══ RECORDS FOR THIS EXERCISE ══

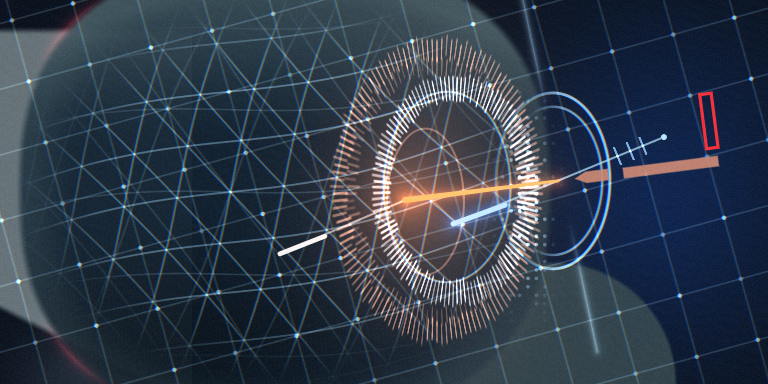
Reproduce this background procedurally as a Shadertoy shader.

```glsl
// A hazy lens on a navy field under a tilted grid, a triangular mesh,
// tick rings and glowing beams. Built from implicit ellipses, repeated
// lines and segment distances.
const float TAU = 6.28318, GRID = 0.165, MESH = 0.125;
const float GRID_TILT = 0.27, MESH_TILT = 0.22, BAR_TILT = 0.127;
const float FRINGE = 0.0022, GRAIN = 0.035;
const vec2 LENS = vec2(0.742, 0.505), LENS_SIZE = vec2(0.69, 0.6);
const vec2 HUB = vec2(1.138, 0.505), DIAL = vec2(1.44, 0.529);
const vec2 BEAM_A = vec2(1.055, 0.479), BEAM_B = vec2(1.453, 0.529);
const vec2 RAY_A = vec2(1.18, 0.417), RAY_B = vec2(1.729, 0.643);
const vec2 BAR_A = vec2(0.729, 0.339), BAR_B = vec2(0.846, 0.385);
const vec3 NIGHT = vec3(0.045, 0.075, 0.12), NAVY = vec3(0.065, 0.15, 0.31);
const vec3 TEAL = vec3(0.075, 0.14, 0.2), HAZE = vec3(0.28, 0.37, 0.4);
const vec3 FOG = vec3(0.4, 0.45, 0.47), ICE = vec3(0.72, 0.9, 1);
const vec3 COPPER = vec3(0.88, 0.57, 0.43), EMBER = vec3(1, 0.42, 0.15);
const vec3 RED = vec3(0.95, 0.2, 0.24), PEACH = vec3(0.8, 0.54, 0.46);
float pixel;

float hash(vec2 p) { return fract(sin(dot(p, vec2(127.1, 311.7))) * 4375.85); }
mat2 turn(float a) { float c = cos(a), s = sin(a); return mat2(c, -s, s, c); }
float stroke(float d, float w) { return 1.0 - smoothstep(w, w + 1.3 * pixel, abs(d)); }
float fill(float d, float soft) { return 1.0 - smoothstep(-soft, soft, d); }
float blob(vec2 p, vec2 r) { p /= r; return exp(-dot(p, p)); }
float repeat(float x, float cell) { return (fract(x / cell + 0.5) - 0.5) * cell; }
float box(vec2 p, vec2 b) { p = abs(p) - b; return max(p.x, p.y); }
float ring(vec2 p, vec2 r, float w) {
    float k = length(p / r);
    return stroke(k * (k - 1.0) / max(length(p / r / r), 0.001), w);
}
// Distance to a segment, and position along it
vec2 segment(vec2 p, vec2 a, vec2 b) {
    p -= a; b -= a;
    float t = clamp(dot(p, b) / dot(b, b), 0.0, 1.0);
    return vec2(length(p - b * t), t);
}
// Radial ticks of uneven length
float ticks(vec2 p, vec2 r, float count, float inner) {
    vec2 q = p / r;
    float turns = atan(q.y, q.x) / TAU * count;
    float rho = length(q), h = hash(vec2(floor(turns), count));
    float d = (fract(turns) - 0.5) * TAU / count * length(p);
    float band = fill(inner - rho - 0.06 * h, 0.015) * fill(rho + 0.05 * h - 1.0, 0.015);
    return stroke(d, 0.0008) * band * (0.5 + 0.5 * h);
}
// Fine linework, sampled once per colour channel
float linework(vec2 p) {
    vec2 g = turn(GRID_TILT) * (p - vec2(0.755, 0.805));
    vec2 c = vec2(repeat(g.x, GRID), repeat(g.y, GRID));
    float sum = 0.2 * stroke(min(abs(c.x), abs(c.y)), 0.0005), mesh = 0.0;
    sum += (0.35 + 0.5 * hash(round(g / GRID))) * stroke(length(c), 0.004);
    vec2 m = p - vec2(0.6, 0.5);
    m += 0.025 * sin(m.yx * 5.0);
    for (int i = 0; i < 3; i++) {
        vec2 n = turn(MESH_TILT + float(i) * TAU / 6.0) * m;
        mesh += 0.42 * stroke(repeat(n.y, MESH), 0.0006);
        mesh += 0.18 * stroke(repeat(n.y + n.x * 0.12, MESH * 1.7), 0.0004);
    }
    sum += mesh * fill(length((p - LENS) / vec2(0.69, 0.5)) - 0.83, 0.24);
    vec2 q = p - DIAL;
    float right = smoothstep(-0.08, 0.06, q.x);
    sum += ring(q, vec2(0.148, 0.229), 0.002) * (0.35 + 0.6 * right);
    sum += ring(q, vec2(0.128, 0.193), 0.0015) * 0.75 * right;
    return sum + 0.6 * ring(p - vec2(1.164, 0.513), vec2(0.165, 0.248), 0.001);
}
// Pale shapes, then the lens with upper haze and a soft rim
vec3 backdrop(vec2 p) {
    vec3 col = mix(NIGHT, NAVY, blob(p - vec2(1.72, 0.5), vec2(0.36, 0.43)));
    float panel = max(p.y - 0.92, 0.2 - 0.5 * p.x - p.y);
    col = mix(col, FOG, fill(panel, 0.012) * step(p.x, 0.5));
    col = mix(col, HAZE * 0.8, 0.85 * fill(length(p - vec2(1.445, 0)) - 0.315, 0.006));
    col += 0.22 * FOG * blob(p - vec2(0.22, 0.02), vec2(0.16, 0.12));
    vec2 e = pow(abs(p - LENS) / LENS_SIZE, vec2(2.5));
    float lens = pow(e.x + e.y, 0.4) - 1.0;
    float haze = 0.75 * smoothstep(0.6, 1.08, p.y) + 0.35 * smoothstep(-0.22, 0.0, lens);
    vec3 body = mix(TEAL, HAZE, min(haze, 0.9));
    body *= 1.0 - 0.35 * blob(p - vec2(0.5, 0.1), vec2(0.5, 0.25));
    col = mix(col, body, 0.94 * fill(lens, 0.018));
    float edge = fill(p.x - 0.24, 0.08) * smoothstep(0.3, 0.46, abs(p.y - 0.5));
    return col + RED * 0.35 * edge * exp(-abs(lens - 0.01) * 70.0);
}
void mainImage(out vec4 fragColor, in vec2 fragCoord) {
    pixel = 1.0 / iResolution.y;
    vec2 p = fragCoord * pixel, h = p - HUB, shift = vec2(FRINGE, 0);
    vec3 col = backdrop(p);
    col += ICE * 0.75 * vec3(linework(p - shift), linework(p), linework(p + shift));
    // Tick rings and sparks
    col += COPPER * (0.18 * blob(h, vec2(0.25, 0.36))
         + 0.75 * ticks(h, vec2(0.28, 0.41), 130.0, 0.87)
         + 0.4 * ticks(h, vec2(0.245, 0.36), 110.0, 0.88)
         + 0.35 * ring(h + 0.03, vec2(0.1, 0.19), 0.001));
    col += mix(COPPER, ICE, 0.6) * ticks(h - vec2(0.047, 0), vec2(0.22, 0.31), 120.0, 0.8);
    vec2 s = p / 0.022;
    float spark = step(0.62, hash(floor(s))) * stroke(length(fract(s) - 0.5) * 0.022, 0.003);
    col += ICE * spark * blob(p - vec2(1.37, 0.47), vec2(0.05, 0.19));
    // Upright axis
    vec2 axis = segment(p, vec2(1.362, 1), vec2(1.555, 0.085));
    col += ICE * 0.4 * smoothstep(0.12, 0.35, abs(axis.y - 0.48)) * exp(-axis.x * 180.0);
    // White and blue pointers
    float lead = 0.55 * stroke(segment(p, BAR_A, BEAM_A).x, 0.001);
    col = mix(col, vec3(0.96), max(stroke(segment(p, BAR_A, BAR_B).x, 0.0045), lead));
    vec2 ray = segment(p, RAY_A, RAY_B);
    float core = segment(p, RAY_A, vec2(1.315, 0.466)).x;
    col += NAVY * 1.6 * exp(-core * 55.0);
    float tip = max(stroke(length(p - RAY_B), 0.006), 0.7 * stroke(ray.x, 0.001));
    col = mix(col, ICE, max(stroke(core, 0.005), tip));
    float notch = step(abs(ray.y - 0.84), 0.1) * step(ray.x, 0.025);
    col += ICE * 0.6 * notch * stroke(repeat(ray.y, 0.06), 0.003);
    // Ember beam
    vec2 beam = segment(p, BEAM_A, BEAM_B);
    col += EMBER * 0.5 * (exp(-length(p - BEAM_A) * 11.0) + exp(-beam.x * 65.0));
    col = mix(col, vec3(1, 0.78, 0.45), stroke(beam.x, mix(0.006, 0.002, beam.y)));
    // Peach arrow and bar, red frame
    mat2 tilt = turn(BAR_TILT);
    vec2 a = tilt * (p - vec2(1.54, 0.54));
    float arrow = box(a, vec2(0.045, min(0.015, 0.5 * a.x + 0.022)));
    float slab = box(tilt * (p - vec2(1.747, 0.565)), vec2(0.125, 0.014));
    col = mix(col, PEACH, 0.92 * fill(min(slab, arrow), pixel));
    float frame = box(tilt * (p - vec2(1.846, 0.685)), vec2(0.015, 0.071));
    col = mix(col, RED, stroke(frame, 0.0025));
    col += GRAIN * (hash(floor(p * 400.0)) - 0.5);
    fragColor = vec4(clamp(col, 0.0, 1.0), 1);
}
```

═══

* PROMPT
The answer must consist of every line from the entries above that contains the string "floor".

* TASK ANSWER
    float rho = length(q), h = hash(vec2(floor(turns), count));
    float spark = step(0.62, hash(floor(s))) * stroke(length(fract(s) - 0.5) * 0.022, 0.003);
    col += GRAIN * (hash(floor(p * 400.0)) - 0.5);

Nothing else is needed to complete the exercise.